The obvious therapeutic potential of this research, of using antibiotics or faecal transplants to treat or at least slow the progression of Parkinson’s, is not the most exciting question that it raises, at least in my opinion. The normal and mutant mice raised in normal conditions were initially exposed to the same bacteria. Similarly people with Parkinson’s are exposed to the same bacteria as healthy people. In both scenarios something about mutations in the α-synuclein gene leads to changes in the gut microbiome. Remarkably, despite the innumerable differences between mice and humans, the resulting microbiome is almost interchangeable between sick individuals of the two species.
A bold new gut-brain connection

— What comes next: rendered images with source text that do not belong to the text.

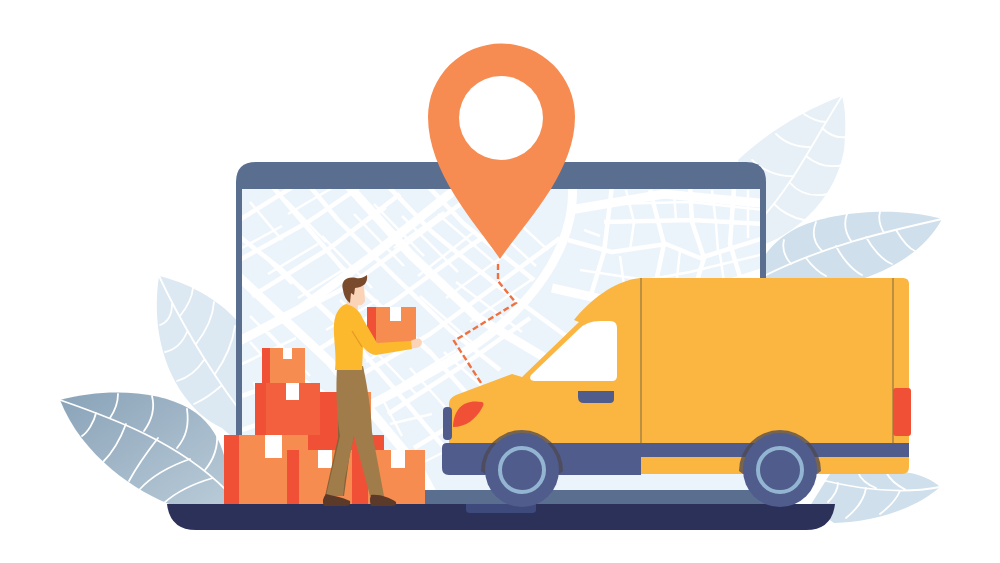
<!DOCTYPE html>
<html lang="en">
<head>
<meta charset="utf-8">
<title>Delivery tracking illustration</title>
<style>
:root {
  --paper: #ffffff;
  --frame: #5a6e90;
  --base: #2c3159;
  --notch: #3d4a7b;
  --map: #ebf3fb;
  --pin: #f68c52;
  --box: #f68c50;
  --box-side: #f05136;
  --route: #f0713f;
  --van: #fbb541;
  --van-line: #a98242;
  --navy: #4f5c8c;
  --arch: #4d4850;
  --rim: #93b5d2;
  --shirt: #fdb92e;
  --trousers: #a17c4b;
  --trousers-shade: #866339;
  --shoe: #5b3a29;
  --hair: #7a4a2d;
  --skin: #fbd3b6;
  --leaf-dark: #a2b8c9;
  --leaf-mid: #cfdfeb;
  --leaf-soft: #dce8f2;
  --leaf-pale: #e7f0f7;
}
html, body { margin: 0; height: 100%; overflow: hidden; background: var(--paper); }
svg { display: block; width: 1000px; height: 563px; }
.veins { fill: none; stroke: var(--paper); stroke-width: 1.8; stroke-linecap: round; }
.roads { fill: none; stroke: var(--paper); stroke-linejoin: round; }
.main { stroke-width: 9; }
.street { stroke-width: 4.5; }
.lane { stroke-width: 2.5; }
.box { fill: var(--box); }
.side { fill: var(--box-side); }
.tape { fill: var(--paper); }
.navy { fill: var(--navy); }
.van { fill: var(--van); }
.seam { stroke: var(--van-line); stroke-width: 1.5; }
</style>
</head>
<body>
<svg viewBox="0 0 1000 563" role="img" aria-label="Courier loading parcels beside a delivery van, with a map and location pin on a laptop">
  <defs>
    <clipPath id="screen"><rect x="242" y="189" width="518" height="301"/></clipPath>
    <linearGradient id="dark-leaf" x1="0" y1="0" x2="1" y2="1">
      <stop offset="0" stop-color="#8aa3b8"/><stop offset="1" stop-color="#b9cbd8"/>
    </linearGradient>
    <g id="wheel">
      <path d="M-41 1A41 41 0 0 1 41 1L37 4H-37Z" fill="var(--arch)" opacity=".75"/>
      <circle r="37" class="navy"/>
      <circle r="22" fill="none" stroke="var(--rim)" stroke-width="4"/>
    </g>
  </defs>

  <g id="leaves-left">
    <path d="M159 276C185 282 218 298 238 322V442L222 428C180 408 148 350 159 276Z" fill="var(--leaf-soft)"/>
    <path class="veins" d="M159 276C182 325 210 370 238 408M180 316C188 306 192 298 193 288M196 344C207 330 213 316 214 302M215 374C227 357 233 340 235 326M172 304C172 316 168 322 160 325M187 332C182 344 174 350 165 352M204 360C196 372 187 378 177 381M221 386C212 394 203 400 194 404"/>
    <path d="M60 400C104 388 158 390 190 409C222 428 232 468 228 506H174C136 492 82 456 60 400Z" fill="url(#dark-leaf)"/>
    <path class="veins" d="M60 400C112 418 178 442 226 490M110 418C116 409 118 402 118 394M144 431C152 420 155 408 152 396M177 448C187 436 189 424 187 409M205 470C214 459 218 447 217 434M96 413C94 422 88 432 82 436M126 424C120 440 113 452 103 462M158 438C144 456 136 468 129 481M190 459C170 466 152 476 140 489M213 478C192 484 174 494 164 503"/>
  </g>

  <g id="leaves-right">
    <path d="M842 96C804 110 768 132 738 160L760 246C800 232 836 196 844 150C846 128 846 110 842 96Z" fill="var(--leaf-pale)"/>
    <path class="veins" d="M842 96C814 140 790 190 758 222M826 122C818 122 810 118 804 114M811 147C797 148 784 142 776 134M794 176C778 177 762 170 752 160M822 128C830 136 838 138 846 137M806 156C818 166 830 168 843 165M790 183C800 194 814 197 828 194M774 204C784 214 794 218 804 220"/>
    <path d="M942 219C896 206 836 212 804 225C782 234 768 248 758 266V282H852C888 272 924 252 942 219Z" fill="var(--leaf-mid)"/>
    <path class="veins" d="M942 219C884 232 824 246 764 276M884 233C880 226 878 219 880 212M851 241C845 232 844 222 847 214M822 251C813 242 812 232 816 222M791 264C784 256 782 248 784 240M896 230C902 240 908 248 915 251M866 237C872 248 882 260 892 264M836 246C842 258 852 270 862 275M806 258C812 266 818 272 826 276"/>
    <path d="M940 487C920 468 872 466 830 474L810 506L834 523C872 522 914 510 940 487Z" fill="var(--leaf-mid)"/>
    <path class="veins" d="M940 487C904 494 860 490 814 478M906 490C898 486 890 480 886 472M876 488C866 484 860 478 858 472M900 491C896 500 888 508 880 514M866 488C864 500 856 510 846 518M838 483C838 490 834 496 828 502"/>
  </g>

  <g id="laptop">
    <path d="M236 504V182Q236 162 256 162H746Q766 162 766 182V504Z" fill="var(--frame)"/>
    <g id="city-map" clip-path="url(#screen)">
      <rect x="242" y="189" width="518" height="301" fill="var(--map)"/>
      <g class="roads main">
        <path d="M232 345L300 309L372 256L462 184M345 182L410 254L478 318L552 362M572 182C576 224 556 266 526 300C486 346 432 372 372 404L236 470M552 288L650 310L770 270"/>
        <path d="M236 274L330 362L420 470L436 500M570 210L664 194L770 204"/>
      </g>
      <g class="roads street">
        <path d="M272 186L306 226L356 284L430 352L476 404M308 184L338 220L394 276L450 330L500 370M236 234L282 270L338 324L392 386L448 452M386 184L432 232L498 286L566 336M424 182L464 224L534 280"/>
        <path d="M236 222L294 186M236 262L308 222L364 184M252 296L330 248L400 194M280 322L352 284L430 226L480 190M318 350L396 300L470 246L540 200M352 380L430 334L506 278L560 238M388 414L462 366L530 318M414 448L490 402L550 360"/>
        <path d="M568 240L612 252L666 244L700 258L764 238M612 186L604 252L590 298M650 190L664 244L650 310M690 184L692 222L704 258L690 304M734 188L730 244L744 290M604 222L692 220L764 224M242 396L296 376L350 410L386 490M242 430L300 410"/>
      </g>
      <g class="roads lane">
        <path d="M250 202L282 240M286 200L326 242M258 250L292 284M322 236L372 288M354 214L404 266M374 204L424 256M402 216L458 272M438 214L498 266M300 286L344 326M340 300L396 352M386 312L430 354M420 296L476 346M456 282L522 332M486 220L536 266M500 206L548 250M370 346L418 396M410 368L446 408M444 352L486 390"/>
        <path d="M242 248L282 226M268 274L318 244M298 298L346 268M326 330L378 300M366 362L414 330M402 384L456 350M394 248L444 212M418 276L474 232M446 298L506 254M470 322L534 278M346 236L386 208M288 214L332 188"/>
        <path d="M626 190L634 222L630 250M674 192L676 220M712 190L716 224L718 252M748 190V238M580 270L646 280L690 272L764 254M620 256L626 300M680 250L674 306M720 254L726 296M610 204L690 202L764 210M584 230L600 236M250 342L288 384M268 332L310 376M242 364L296 338M250 316L282 348M254 382L268 430M282 366L310 420M390 424L432 414M404 472L444 452M384 402L402 436"/>
      </g>
    </g>
    <path d="M167 504H835Q832 530 806 530H196Q170 530 167 504Z" fill="var(--base)"/>
    <path d="M466 504H536V510Q536 513 532 513H470Q466 513 466 510Z" fill="var(--notch)"/>
  </g>

  <path id="route" d="M498 264V281L516 303L454 341L483 386" fill="none" stroke="var(--route)" stroke-width="2.4" stroke-dasharray="6 3"/>

  <g id="location-pin">
    <path d="M500 259C478 226 428 174 428 117A73.500 73.500 0 0 1 575 117C575 174 522 226 500 259Z" fill="var(--pin)"/>
    <circle cx="501" cy="118" r="42" fill="var(--paper)"/>
  </g>

  <g id="parcels">
    <g id="parcel-top">
      <path class="box" d="M262 348H305V383H262Z"/><path class="side" d="M262 348H270V383H262Z"/><path class="tape" d="M283 348H292V359H283Z"/>
    </g>
    <g id="parcel-right">
      <path class="box" d="M320 392H371V435H320Z"/><path class="side" d="M320 392H341V435H320Z"/>
    </g>
    <g id="parcel-middle">
      <path class="side" d="M255 383H320V435H255Z"/><path class="box" d="M266 383H320V435H266Z" opacity=".25"/><path class="tape" d="M286 383H299V400H286Z"/>
    </g>
    <g id="parcel-back">
      <path class="side" d="M308 435H384V504H308Z"/>
    </g>
    <g id="parcel-left">
      <path class="box" d="M224 435H308V504H224Z"/><path class="side" d="M224 435H239V504H224Z"/><path class="tape" d="M265 435H282V458H265Z"/>
    </g>
    <g id="parcel-front">
      <path class="box" d="M287 450H354V504H287Z"/><path class="side" d="M287 450H299V504H287Z"/><path class="tape" d="M318 450H332V468H318Z"/>
    </g>
    <g id="parcel-end">
      <path class="box" d="M352 450H425V504H352Z"/><path class="side" d="M352 450H368V504H352Z"/><path class="tape" d="M391 450H405V468H391Z"/>
    </g>
  </g>

  <g id="courier">
    <path d="M338 366H363L364 398L350 452L344 496H325L338 438Z" fill="var(--trousers-shade)"/>
    <path d="M337 366H363C368 390 371 410 372 432L384 496H370L354 436L345 478L343 496H326L340 436C336 410 336 388 337 366Z" fill="var(--trousers)"/>
    <path d="M326 494C334 496 342 497 350 501Q351 506 346 506H324Q321 500 326 494Z" fill="var(--shoe)"/>
    <path d="M371 495C380 494 390 498 396 502Q397 506 392 506H371Q369 500 371 495Z" fill="var(--shoe)"/>
    <path d="M349 288L364 286L365 301Q363 306 358 305L357 314L346 308Z" fill="var(--skin)"/>
    <path d="M343 290C340 280 348 276 356 278C361 279 364 277 367 275C368 283 364 287 355 288L354 295L351 293L350 303C346 300 344 296 343 290Z" fill="var(--hair)"/>
    <g id="carried-parcel">
      <path class="box" d="M367 307H416V345H367Z"/><path class="side" d="M367 307H376V345H367Z"/><path class="tape" d="M390 307H401V321H390Z"/>
    </g>
    <path d="M406 343L415 339Q421 337 422 342Q422 347 416 348L407 349Z" fill="var(--skin)"/>
    <path d="M346 304C354 306 360 311 363 319L377 343L411 341L412 349L376 355Q370 355 363 347L362 370H335C337 354 333 338 334 324C335 313 340 306 346 304Z" fill="var(--shirt)"/>
    <path d="M352 331L362 347" fill="none" stroke="#e39a20" stroke-width="1.2"/>
  </g>

  <g id="delivery-van">
    <path class="van" d="M449 444V404Q449 398 456 395L512 374L522 377L579 322L574 320C590 300 614 281 640 278H903Q909 278 909 284V467Q909 474 902 474H641V452Z"/>
    <path class="navy" d="M447 443H909V457H641V475H449Q442 475 442 468V448Q442 443 447 443Z"/>
    <rect class="navy" x="443" y="407" width="9" height="33" rx="4"/>
    <path id="headlight" d="M453 427C454 408 464 399 482 402Q485 403 482 408C476 419 466 427 453 427Z" fill="var(--box-side)"/>
    <path id="cab-window" d="M531 375L579 329Q587 321 600 321H610Q617 321 617 328V376Q617 381 612 381H534Q528 380 531 375Z" fill="var(--paper)"/>
    <path id="door-handle" class="navy" d="M578 391H614V399Q614 403 610 403H584Q578 403 578 397Z"/>
    <path class="seam" d="M641 278V443M893 278V443" fill="none"/>
    <rect id="tail-light" x="893" y="388" width="18" height="48" rx="3" fill="var(--box-side)"/>
    <use href="#wheel" x="522" y="470"/>
    <use href="#wheel" x="780" y="470"/>
  </g>
</svg>
</body>
</html>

The mouse experiments showed convincingly that it’s the new gut microbiome that triggers the disease. So what I want to know is how this happens and why simply having the same microbes without the genetic mutation isn’t enough to cause Parkinson’s? The latter is still an open question but we are starting to fill in the gaps for the former. Research into Alzheimer's disease, perhaps the more famous neurodegenerative disease, may answer how mutations in α-synuclein cause microbial changes in the gut.
Work in Alzheimer's disease has suggested that the disease-causing agent, a protein called beta-amyloid, may have antimicrobial properties, acting as an antibiotic produced by the body. So might a similar thing be happening with α-synuclein? Perhaps normal α-synuclein acts as an antibiotic that selectively kills off bacteria that are harmful to the body? When it is mutated, harmful bacteria are no longer controlled and go on to dominate the gut, eventually producing a molecule that is absorbed into the blood through the intestines and eventually makes its way into the brain. There it will interact with neurons to contribute the the progression of Parkinson's.
α-synuclein proteins are also found in the brain. This is one of the reasons scientists were orginally so excited when they linked α-synuclein to Parkinson's. They thought they stumpled onto the perfect disease aetiology: mutations in a single gene cause a single disease. Modern research is increasingly showing this to be no more than a myth - diseases are far more complex than that and the majority of genetic diseases seem to have, at least a small, environmental component. Parkinson's is a great example of this.
α-synuclein functions in at least 2 places and you need to deregulate both of them to get Parkinson's. Mutated α-synuclein in the gut prevents the control of harmful bacterial species. In the right circumstances, harmful bacteria will colonies such a compromised gut. The end result is a bacterially-produced molecule entering the brain via the highways of the blood. Here it will interact with neurons, probably through α-synuclein, ultimately damaging them and causing Parkinson's. This is why healthy people with a similar microbiome don't get Parkinson's: the bacterially-produced molecule needs to interact with the damaged α-synuclein on neurones before it can cause Parkinson's.
It is almost surreal to think of two of the most harmful neurodegenerative diseases originating, at least in part, from the gut. At the same time, I feel very hopeful. Infections are much more easy to treat than mental decline, providing we find a way to beat widespread antibiotic resistance and superbugs. Work in mice has shown that treating sick mice with antibiotics slows dramatically the progression of Alzheimer's and Parkinson’s. It is unlikely that antibiotics are going to be the only answer, but we can add them to a - currently - pretty meagre toolkit to tackling these devastating diseases...